Bacteria We Like

Photo: Christing

Here’s a piece of health-care advice you may not have expected: Play in the dirt more.

Scientists and nutritionists have offered several theories about why food intolerance and allergies have been on the rise in Western societies. A recent Stanford study offers new evidence that our lifestyles may be contributing and suggests more cooties (and fewer Ho Hos) might help.

The number of species of friendly bacteria that lived in our digestive systems for eons has been shrinking throughout the modern age, caused in part by a heavy reliance on processed foods. As each generation passes on a lower prevalence of helpful microbiota, the ability of our gut to effectively process foods diminishes. Erica Sonnenburg, a senior researcher in microbiology and immunology at the Medical School and the lead author of the study, told the Telegraph “there are very few ecosystems where low species diversity is a good thing. There’s no reason to think our gut is any exception.”

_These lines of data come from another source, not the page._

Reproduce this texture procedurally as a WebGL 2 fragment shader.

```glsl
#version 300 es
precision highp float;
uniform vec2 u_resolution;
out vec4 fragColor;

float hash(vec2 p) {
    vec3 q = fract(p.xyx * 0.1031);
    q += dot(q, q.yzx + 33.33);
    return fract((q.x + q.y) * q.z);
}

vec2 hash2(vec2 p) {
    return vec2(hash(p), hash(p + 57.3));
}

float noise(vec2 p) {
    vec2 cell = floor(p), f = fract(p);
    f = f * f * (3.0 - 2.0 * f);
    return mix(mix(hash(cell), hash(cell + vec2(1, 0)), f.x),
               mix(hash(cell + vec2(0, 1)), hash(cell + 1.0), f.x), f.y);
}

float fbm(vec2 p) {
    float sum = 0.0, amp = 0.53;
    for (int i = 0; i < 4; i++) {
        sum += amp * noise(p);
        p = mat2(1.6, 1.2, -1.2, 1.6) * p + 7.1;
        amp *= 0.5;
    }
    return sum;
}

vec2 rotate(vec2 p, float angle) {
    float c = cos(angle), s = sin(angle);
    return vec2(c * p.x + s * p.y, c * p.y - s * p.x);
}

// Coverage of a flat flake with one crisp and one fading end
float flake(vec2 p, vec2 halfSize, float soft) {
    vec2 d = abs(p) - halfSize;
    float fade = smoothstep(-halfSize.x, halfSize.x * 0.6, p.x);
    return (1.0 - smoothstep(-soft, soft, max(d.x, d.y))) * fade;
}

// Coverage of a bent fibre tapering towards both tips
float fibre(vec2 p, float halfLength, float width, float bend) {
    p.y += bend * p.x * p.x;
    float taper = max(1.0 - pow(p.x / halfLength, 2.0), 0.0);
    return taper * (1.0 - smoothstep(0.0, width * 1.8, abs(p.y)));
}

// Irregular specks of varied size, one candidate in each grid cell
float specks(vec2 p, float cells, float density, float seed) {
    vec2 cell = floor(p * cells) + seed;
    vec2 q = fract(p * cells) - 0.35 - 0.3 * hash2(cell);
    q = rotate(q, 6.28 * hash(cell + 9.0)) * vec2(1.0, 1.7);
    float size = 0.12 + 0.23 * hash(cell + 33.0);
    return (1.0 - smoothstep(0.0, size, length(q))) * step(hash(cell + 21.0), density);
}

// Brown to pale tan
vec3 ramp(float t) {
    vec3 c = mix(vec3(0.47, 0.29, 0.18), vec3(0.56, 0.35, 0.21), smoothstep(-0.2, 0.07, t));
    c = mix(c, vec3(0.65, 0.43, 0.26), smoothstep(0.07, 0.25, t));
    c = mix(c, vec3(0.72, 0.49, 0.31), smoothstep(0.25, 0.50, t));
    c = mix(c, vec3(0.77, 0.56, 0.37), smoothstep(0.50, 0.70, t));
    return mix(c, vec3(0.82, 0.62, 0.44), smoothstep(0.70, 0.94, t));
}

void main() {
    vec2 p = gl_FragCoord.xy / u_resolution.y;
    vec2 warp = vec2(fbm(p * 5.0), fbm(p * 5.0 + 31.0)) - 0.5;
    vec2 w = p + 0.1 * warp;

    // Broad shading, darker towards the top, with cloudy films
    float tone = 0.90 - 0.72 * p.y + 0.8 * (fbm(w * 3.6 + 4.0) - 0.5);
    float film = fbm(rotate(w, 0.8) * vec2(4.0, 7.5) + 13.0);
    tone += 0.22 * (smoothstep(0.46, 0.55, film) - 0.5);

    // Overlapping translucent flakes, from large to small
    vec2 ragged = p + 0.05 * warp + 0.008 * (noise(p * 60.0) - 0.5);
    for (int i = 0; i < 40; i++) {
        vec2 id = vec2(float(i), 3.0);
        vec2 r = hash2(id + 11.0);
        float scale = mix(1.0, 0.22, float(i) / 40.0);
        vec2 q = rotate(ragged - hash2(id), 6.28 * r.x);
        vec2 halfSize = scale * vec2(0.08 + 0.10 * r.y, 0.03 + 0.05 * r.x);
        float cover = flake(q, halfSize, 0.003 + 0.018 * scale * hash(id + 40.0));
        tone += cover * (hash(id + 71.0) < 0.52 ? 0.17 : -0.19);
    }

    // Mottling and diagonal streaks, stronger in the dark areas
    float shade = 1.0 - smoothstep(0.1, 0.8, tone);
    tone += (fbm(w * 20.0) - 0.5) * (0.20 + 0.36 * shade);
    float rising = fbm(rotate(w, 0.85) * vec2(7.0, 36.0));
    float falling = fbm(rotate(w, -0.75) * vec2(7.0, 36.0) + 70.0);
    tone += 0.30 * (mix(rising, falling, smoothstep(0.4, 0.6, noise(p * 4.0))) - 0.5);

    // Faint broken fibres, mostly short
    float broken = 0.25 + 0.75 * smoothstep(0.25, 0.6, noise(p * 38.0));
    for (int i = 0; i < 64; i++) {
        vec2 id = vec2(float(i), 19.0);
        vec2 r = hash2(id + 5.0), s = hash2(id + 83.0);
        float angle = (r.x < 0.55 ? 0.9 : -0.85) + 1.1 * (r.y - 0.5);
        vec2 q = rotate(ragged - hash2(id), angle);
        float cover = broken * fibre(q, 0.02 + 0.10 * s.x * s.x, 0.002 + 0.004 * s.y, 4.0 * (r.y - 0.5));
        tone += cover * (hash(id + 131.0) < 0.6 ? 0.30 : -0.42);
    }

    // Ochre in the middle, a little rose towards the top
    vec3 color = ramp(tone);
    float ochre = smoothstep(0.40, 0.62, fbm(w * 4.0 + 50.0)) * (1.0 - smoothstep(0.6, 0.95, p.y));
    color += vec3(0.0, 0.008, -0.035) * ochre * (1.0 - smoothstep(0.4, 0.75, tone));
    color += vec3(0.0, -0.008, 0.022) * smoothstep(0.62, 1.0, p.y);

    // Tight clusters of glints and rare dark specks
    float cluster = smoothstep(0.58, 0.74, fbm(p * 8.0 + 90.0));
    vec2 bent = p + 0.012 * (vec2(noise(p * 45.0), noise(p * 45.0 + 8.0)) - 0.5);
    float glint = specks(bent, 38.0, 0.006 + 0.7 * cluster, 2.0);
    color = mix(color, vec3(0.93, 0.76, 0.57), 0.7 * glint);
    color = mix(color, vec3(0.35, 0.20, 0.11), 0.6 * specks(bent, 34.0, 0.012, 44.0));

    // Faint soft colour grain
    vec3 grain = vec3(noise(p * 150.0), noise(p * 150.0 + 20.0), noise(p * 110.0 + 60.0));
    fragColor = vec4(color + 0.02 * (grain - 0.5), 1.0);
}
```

In Sonnenburg’s mice experiments, changing to a more fiber-intensive diet that mimics what hunter-gatherers might have eaten did not restore the microbiota that had been lost. Reintroducing it might require getting your hands dirty from time to time, and letting nature take its course.